People paying these bribes have an average daily income of Rs. 70 for men and Rs. 40 for women as estimated by the National Commission for Enterprises in the Unorganised Sector. They borrow from money lenders at rates up to 110 percent.
In Sodan Singh and Others versus New Delhi Municipal Council in 1989, the Supreme Court had ruled : “The right to carry on trade or business mentioned in Article 19 (1) g of the constitution, on street pavements, if properly regulated, cannot be denied on the ground that the streets are meant exclusively for passing or re-passing and no other use.”
The revised National Policy on Urban Street Vendors, 2009 by the Ministry of Housing and Urban Poverty Alleviation recognizes the “need for regulation of street vending by way of designated ‘Restricted-free Vending’, ‘Restricted Vending’ and ‘No Vending’ zones based on certain objective principles.”
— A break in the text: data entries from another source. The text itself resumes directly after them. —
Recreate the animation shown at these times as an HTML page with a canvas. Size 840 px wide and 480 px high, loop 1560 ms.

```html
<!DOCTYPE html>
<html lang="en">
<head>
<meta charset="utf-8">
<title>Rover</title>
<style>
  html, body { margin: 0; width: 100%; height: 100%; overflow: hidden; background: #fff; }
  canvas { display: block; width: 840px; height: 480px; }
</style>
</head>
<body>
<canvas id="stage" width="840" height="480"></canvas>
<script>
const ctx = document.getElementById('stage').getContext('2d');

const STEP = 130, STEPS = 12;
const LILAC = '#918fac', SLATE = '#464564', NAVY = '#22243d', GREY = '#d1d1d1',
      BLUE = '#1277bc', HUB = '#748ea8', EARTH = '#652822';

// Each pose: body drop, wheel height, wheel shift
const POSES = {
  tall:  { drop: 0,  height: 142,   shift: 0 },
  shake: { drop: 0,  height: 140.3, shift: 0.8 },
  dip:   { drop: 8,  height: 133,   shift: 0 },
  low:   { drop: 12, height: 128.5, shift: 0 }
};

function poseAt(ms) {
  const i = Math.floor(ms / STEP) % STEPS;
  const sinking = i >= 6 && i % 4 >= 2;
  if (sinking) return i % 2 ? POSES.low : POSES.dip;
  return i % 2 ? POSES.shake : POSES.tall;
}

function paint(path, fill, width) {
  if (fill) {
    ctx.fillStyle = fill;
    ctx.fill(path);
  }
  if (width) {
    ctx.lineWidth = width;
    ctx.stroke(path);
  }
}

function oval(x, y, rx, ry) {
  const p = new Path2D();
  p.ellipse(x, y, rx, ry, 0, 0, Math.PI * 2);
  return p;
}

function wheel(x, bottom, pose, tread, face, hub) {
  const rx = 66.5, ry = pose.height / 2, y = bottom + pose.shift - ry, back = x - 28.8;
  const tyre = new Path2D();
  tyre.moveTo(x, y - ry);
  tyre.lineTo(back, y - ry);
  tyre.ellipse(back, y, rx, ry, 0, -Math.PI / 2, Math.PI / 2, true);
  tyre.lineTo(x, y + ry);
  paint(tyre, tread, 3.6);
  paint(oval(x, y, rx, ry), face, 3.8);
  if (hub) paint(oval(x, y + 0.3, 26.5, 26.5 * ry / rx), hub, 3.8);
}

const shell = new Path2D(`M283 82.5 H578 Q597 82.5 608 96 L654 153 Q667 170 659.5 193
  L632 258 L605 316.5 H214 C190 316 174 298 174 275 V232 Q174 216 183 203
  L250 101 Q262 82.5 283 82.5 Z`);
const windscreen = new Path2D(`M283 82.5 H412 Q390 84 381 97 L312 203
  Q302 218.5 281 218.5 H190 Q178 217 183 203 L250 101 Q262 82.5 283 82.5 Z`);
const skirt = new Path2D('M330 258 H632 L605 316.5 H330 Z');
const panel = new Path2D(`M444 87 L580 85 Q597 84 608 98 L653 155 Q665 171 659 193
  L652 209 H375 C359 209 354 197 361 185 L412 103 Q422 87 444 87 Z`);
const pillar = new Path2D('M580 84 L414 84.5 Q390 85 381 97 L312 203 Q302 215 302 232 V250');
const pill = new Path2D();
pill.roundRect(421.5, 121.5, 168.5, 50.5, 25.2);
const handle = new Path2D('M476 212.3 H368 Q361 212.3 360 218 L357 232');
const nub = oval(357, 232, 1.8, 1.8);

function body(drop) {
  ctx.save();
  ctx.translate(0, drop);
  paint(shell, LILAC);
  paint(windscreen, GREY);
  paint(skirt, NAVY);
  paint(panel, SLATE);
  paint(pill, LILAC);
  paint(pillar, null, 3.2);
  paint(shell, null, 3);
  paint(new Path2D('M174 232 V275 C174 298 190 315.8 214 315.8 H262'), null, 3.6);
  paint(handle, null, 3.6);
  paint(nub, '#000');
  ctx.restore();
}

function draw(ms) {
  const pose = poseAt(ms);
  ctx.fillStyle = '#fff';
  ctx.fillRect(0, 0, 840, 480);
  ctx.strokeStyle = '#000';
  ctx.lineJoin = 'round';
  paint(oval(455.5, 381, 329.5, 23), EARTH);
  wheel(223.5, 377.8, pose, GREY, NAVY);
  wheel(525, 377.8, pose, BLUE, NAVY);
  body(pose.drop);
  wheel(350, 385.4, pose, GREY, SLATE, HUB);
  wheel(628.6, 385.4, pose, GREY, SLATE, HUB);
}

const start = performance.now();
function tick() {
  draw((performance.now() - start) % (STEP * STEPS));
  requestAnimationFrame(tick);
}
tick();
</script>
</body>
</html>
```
It lays down that there should not be any cut off date or limit imposed on the number of vendors who should be permitted to sell their goods.
The policy aims to “eschew imposing numerical limits on access to public spaces by discretionary licenses, and instead moving to nominal fee-based regulation of access.”
A model bill on regulation of street vending has been drafted but it is for the states to enact the laws.
That is where the prime minister’s letter comes in.
As part of its campaign for street vendor rights, civil society group Manushi set up in 2005 a temple dedicated to what it describes as a secular goddess “Swachha Narayani”.
The goddess holds a broom to symbolize strength from unity and cleanliness, a clock to signify changing times, a coin to communicate right to livelihood and also a weighing balance, video-camera and pen.
So is the goddess ready to smile on vendors and small entrepreneurs?
[ Photos: A hawker sells computer and electronic spare parts on a pavement in Kolkata while another hawker in Mumbai prepares a cosmetic for men as a customer looks into a mirror. ]